Efficient contact centers can have a significant impact on brand NPS. Read on to know how it can stay relevant in the digital era.
The telecom industry is abuzz with discussions about the end of the contact center. Giffgaff, a British mobile virtual network operator, that runs without one of these centers is often quoted as a model example. Instead of voice, Giffgaff routes its customers to digital channels or community forums to resolve issues. The hype seems justified – digital is cheaper and preferred to voice, yielding a higher Net Promoter Score (NPS).
While this approach works for Giffgaff’s digital-native target and its simple proposition, it is a different story for brands with complex services and a larger demographic. Retrofitting digital tools onto established operations is challenging and often counterproductive.The digital journeys so mapped out for the customers, are often disappointing since their first instinct is to pick up the phone.
THE PROBLEM WITH DIGITAL
While the adoption of digital has long been on the rise, research shows that voice is still the most popular type of customer service. Despite massive investment in digital, many communications service providers (CSPs) have witnessed a stable frequency of calls vis-à-vis the pre-digital age.
It is important to deploy correct channels depending upon the complexity of the issue. Consumers prefer digital touch-points for simple requests, such as asking for more information. But for complex problems like troubleshooting or requesting a rebate, a phone call is the clear winner.
While serving customers, time is of the essence. Slow responses provoke 85% of customers to jump from one channel to another, while over 50% will switch within an hour and 10% will wait for less than five minutes.
Poorly executed digital channels increase a customer’s frustration and cause duplication of work with the same inquiry coming in on multiple channels. Operators must be wary of the impact of poor service on customer retention, with 97% say they would consider a change in the operator if they do not receive a response in time. A Harvard Business Review research confirms that overall levels of satisfaction are reduced without personal service.
A well-trained and motivated contact center agent can influence purchase decisions and can pay dividends by resolving complex issues in time.
MITIGATING THE IRRITANTS, MAXIMIZING VALUE
Customers wish to get in touch with their CSPs for many reasons. It is important that their journeys are designed with their intent in mind. A way of doing this is to segment the customer intent using tools like the ‘Value/Irritant matrix’.
Analysis of the inbound contacts made with the CSPs shows that the majority of the contacts, and therefore the costs incurred are irritating to one, or both the parties. Systematically identifying and eliminating these ‘irritants’ has a significant impact on ROI and NPS.
THE RENAISSANCE OF THE CONTACT CENTER
The contact center adds tangible value to the overall customer experience by increasing loyalty and therefore the NPS. It also provides opportunities for cross-selling and up-selling, gathering meaningful customer feedback and insights that new digital channels may not.
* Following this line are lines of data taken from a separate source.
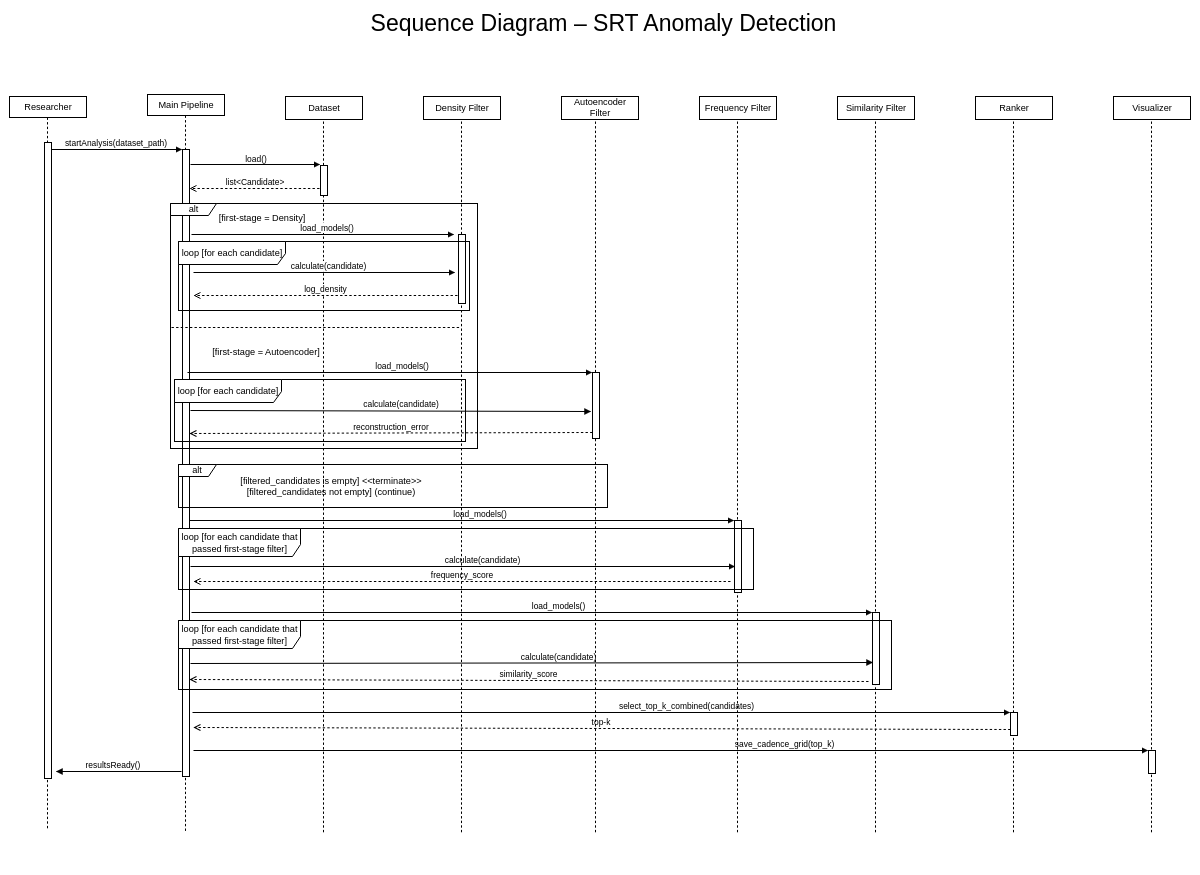
<!DOCTYPE html>
<html lang="en">
<head>
<meta charset="utf-8">
<title>Sequence Diagram – SRT Anomaly Detection</title>
<style>
:root { --ink: #000; --paper: #fff; }
* { box-sizing: border-box; margin: 0; }
html, body { width: 1200px; height: 875px; overflow: hidden; background: var(--paper); }
body { position: relative; color: var(--ink); font-family: "Liberation Sans", Arial, sans-serif; }
h1 { position: absolute; left: 0; top: 10px; width: 1207px; font-size: 23px; line-height: 27px; font-weight: 400; text-align: center; white-space: nowrap; }

.participant {
  position: absolute; left: calc(var(--x) * 1px - 39px); top: 96px; width: 78px; height: 24px;
  display: flex; align-items: center; justify-content: center;
  border: 1px solid var(--ink); background: var(--paper);
  font-size: 9.2px; line-height: 11px; text-align: center; white-space: nowrap;
}
.participant.short { height: 22px; }
.participant.raised { top: 94px; }

.connectors { position: absolute; inset: 0; display: block; }
.lifelines, .activations, .frames, .tags, .calls, .returns { stroke: var(--ink); stroke-width: 1; fill: none; }
.lifelines, .returns { stroke-dasharray: 2.4 2.2; }
.activations, .tags { fill: var(--paper); }
.calls { marker-end: none; }
.calls line { marker-end: url(#call-head); }
.returns line { marker-end: url(#return-head); }
.frames .divider { stroke-dasharray: 2.4 2.2; }

.message, .guard {
  position: absolute; left: calc(var(--x) * 1px); top: calc(var(--y) * 1px);
  transform: translate(-50%, -50%); white-space: nowrap; text-align: center;
}
.message { font-size: 8.45px; line-height: 10px; }
.guard { font-size: 9.2px; line-height: 11.5px; }
.masked { background: var(--paper); }
</style>
</head>
<body>
<h1>Sequence Diagram – SRT Anomaly Detection</h1>

<svg class="connectors" width="1200" height="875" viewBox="0 0 1200 875" aria-hidden="true">
  <defs>
    <marker id="call-head" markerUnits="userSpaceOnUse" markerWidth="8" markerHeight="8" refX="6" refY="4" orient="auto">
      <polygon points="0,1 6,4 0,7" fill="black" stroke="black" stroke-width="0.5"/>
    </marker>
    <marker id="return-head" markerUnits="userSpaceOnUse" markerWidth="9" markerHeight="9" refX="7" refY="4" orient="auto">
      <polyline points="1,1 7,4 1,7" fill="none" stroke="black"/>
    </marker>
  </defs>
  <g transform="translate(.5 .5)">
    <g class="lifelines">
      <line x1="47" y1="117" x2="47" y2="830"/>
      <line x1="185" y1="115" x2="185" y2="832"/>
      <line x1="323" y1="121" x2="323" y2="832"/>
      <line x1="461" y1="121" x2="461" y2="832"/>
      <line x1="595" y1="121" x2="595" y2="832"/>
      <line x1="737" y1="121" x2="737" y2="832"/>
      <line x1="875" y1="121" x2="875" y2="832"/>
      <line x1="1013" y1="121" x2="1013" y2="832"/>
      <line x1="1151" y1="121" x2="1151" y2="832"/>
    </g>
    <g class="activations">
      <rect x="44" y="142" width="7" height="636"/>
      <rect x="182" y="149" width="7" height="627"/>
      <rect x="320" y="165" width="7" height="30"/>
      <rect x="458" y="234" width="7" height="69"/>
      <rect x="592" y="372" width="7" height="66"/>
      <rect x="734" y="520" width="7" height="72"/>
      <rect x="872" y="612" width="7" height="72"/>
      <rect x="1010" y="712" width="7" height="23"/>
      <rect x="1148" y="750" width="7" height="23"/>
    </g>
    <g class="frames">
      <rect x="170" y="203" width="307" height="245"/>
      <line class="divider" x1="171" y1="327" x2="460" y2="327"/>
      <rect x="178" y="241" width="291" height="69"/>
      <rect x="174" y="379" width="291" height="62"/>
      <rect x="178" y="464" width="429" height="43"/>
      <rect x="178" y="528" width="575" height="61"/>
      <rect x="178" y="620" width="713" height="69"/>
    </g>
    <g class="tags">
      <polygon points="170,203 216,203 208,215 170,215"/>
      <polygon points="178,241 285,241 285,253 277,264 178,264"/>
      <polygon points="174,379 281,379 281,391 273,402 174,402"/>
      <polygon points="178,464 216,464 208,476 178,476"/>
      <polygon points="178,528 300,528 300,544 292,556 178,556"/>
      <polygon points="178,620 300,620 300,636 292,648 178,648"/>
    </g>
    <g class="calls">
      <line x1="51" y1="149" x2="181" y2="149"/>
      <line x1="190" y1="164" x2="319" y2="164"/>
      <line x1="191" y1="234" x2="453" y2="234"/>
      <line x1="193" y1="272" x2="454" y2="272"/>
      <line x1="187" y1="372" x2="591" y2="372"/>
      <line x1="190" y1="410" x2="590" y2="411"/>
      <line x1="189" y1="520" x2="733" y2="520"/>
      <line x1="190" y1="566" x2="734" y2="566"/>
      <line x1="191" y1="612" x2="871" y2="612"/>
      <line x1="190" y1="663" x2="872" y2="662"/>
      <line x1="192" y1="712" x2="1009" y2="712"/>
      <line x1="193" y1="750" x2="1147" y2="750"/>
      <line x1="181" y1="771" x2="56" y2="771"/>
    </g>
    <g class="returns">
      <line x1="319" y1="188" x2="190" y2="188"/>
      <line x1="457" y1="295" x2="194" y2="295"/>
      <line x1="592" y1="432" x2="190" y2="433"/>
      <line x1="730" y1="581" x2="194" y2="581"/>
      <line x1="868" y1="681" x2="190" y2="679"/>
      <line x1="1010" y1="729" x2="194" y2="727"/>
    </g>
  </g>
</svg>

<section aria-label="Participants">
  <div class="participant short" style="--x:48">Researcher</div>
  <div class="participant short raised" style="--x:186">Main Pipeline</div>
  <div class="participant" style="--x:324">Dataset</div>
  <div class="participant" style="--x:462">Density Filter</div>
  <div class="participant" style="--x:600">Autoencoder<br>Filter</div>
  <div class="participant" style="--x:738">Frequency Filter</div>
  <div class="participant" style="--x:876">Similarity Filter</div>
  <div class="participant" style="--x:1014">Ranker</div>
  <div class="participant" style="--x:1152">Visualizer</div>
</section>

<section aria-label="Guards">
  <p class="guard" style="--x:193.5;--y:210">alt</p>
  <p class="guard" style="--x:262;--y:219">[first-stage = Density]</p>
  <p class="guard" style="--x:232;--y:254">loop [for each candidate]</p>
  <p class="guard" style="--x:266;--y:353">[first-stage = Autoencoder]</p>
  <p class="guard" style="--x:228;--y:392">loop [for each candidate]</p>
  <p class="guard" style="--x:197;--y:471">alt</p>
  <p class="guard" style="--x:331;--y:486.5">[filtered_candidates is empty] &lt;&lt;terminate&gt;&gt;<br>[filtered_candidates not empty] (continue)</p>
  <p class="guard" style="--x:239.5;--y:543">loop [for each candidate that<br>passed first-stage filter]</p>
  <p class="guard" style="--x:239.5;--y:635">loop [for each candidate that<br>passed first-stage filter]</p>
</section>

<section aria-label="Messages">
  <p class="message" style="--x:116;--y:142.5">startAnalysis(dataset_path)</p>
  <p class="message" style="--x:256;--y:158.5">load()</p>
  <p class="message" style="--x:255;--y:181.5">list&lt;Candidate&gt;</p>
  <p class="message masked" style="--x:327;--y:227.5">load_models()</p>
  <p class="message masked" style="--x:328.5;--y:266">calculate(candidate)</p>
  <p class="message masked" style="--x:325.5;--y:289">log_density</p>
  <p class="message" style="--x:402;--y:365.5">load_models()</p>
  <p class="message" style="--x:401;--y:404">calculate(candidate)</p>
  <p class="message" style="--x:391;--y:426.5">reconstruction_error</p>
  <p class="message" style="--x:480;--y:513.5">load_models()</p>
  <p class="message" style="--x:482.5;--y:560">calculate(candidate)</p>
  <p class="message" style="--x:462;--y:575">frequency_score</p>
  <p class="message" style="--x:558.5;--y:605.5">load_models()</p>
  <p class="message" style="--x:558.5;--y:656.5">calculate(candidate)</p>
  <p class="message" style="--x:528.5;--y:674">similarity_score</p>
  <p class="message" style="--x:686.5;--y:705.5">select_top_k_combined(candidates)</p>
  <p class="message" style="--x:601;--y:721.5">top-k</p>
  <p class="message" style="--x:784.5;--y:744">save_cadence_grid(top_k)</p>
  <p class="message" style="--x:113;--y:764.5">resultsReady()</p>
</section>
</body>
</html>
It is certain that the future belongs to a digital center operating with technologies like automation and bots, but humans need to be at the heart of these innovations. The role of the contact center agent will evolve to a highly sought-after, tech-savvy, motivated brand ambassador of the CSP.
The increased cost of a fully-integrated omni-channel sales and service is justified by the one-on-one interaction with the customer and the differentiation and higher profit margins it can achieve. It is time that the industry starts warming up to the idea of reinventing the contact center, instead of doing away with it.
Partner, Infosys Consulting
Ian is a strategy and transformation professional with 25 years of experience in the utilities and telecom sectors. He is an expert in defining and delivering technology-led transformation programs in complex, multi-vendor environments. Ian joined Infosys Consulting as a partner last year and manages some of our key accounts in the region.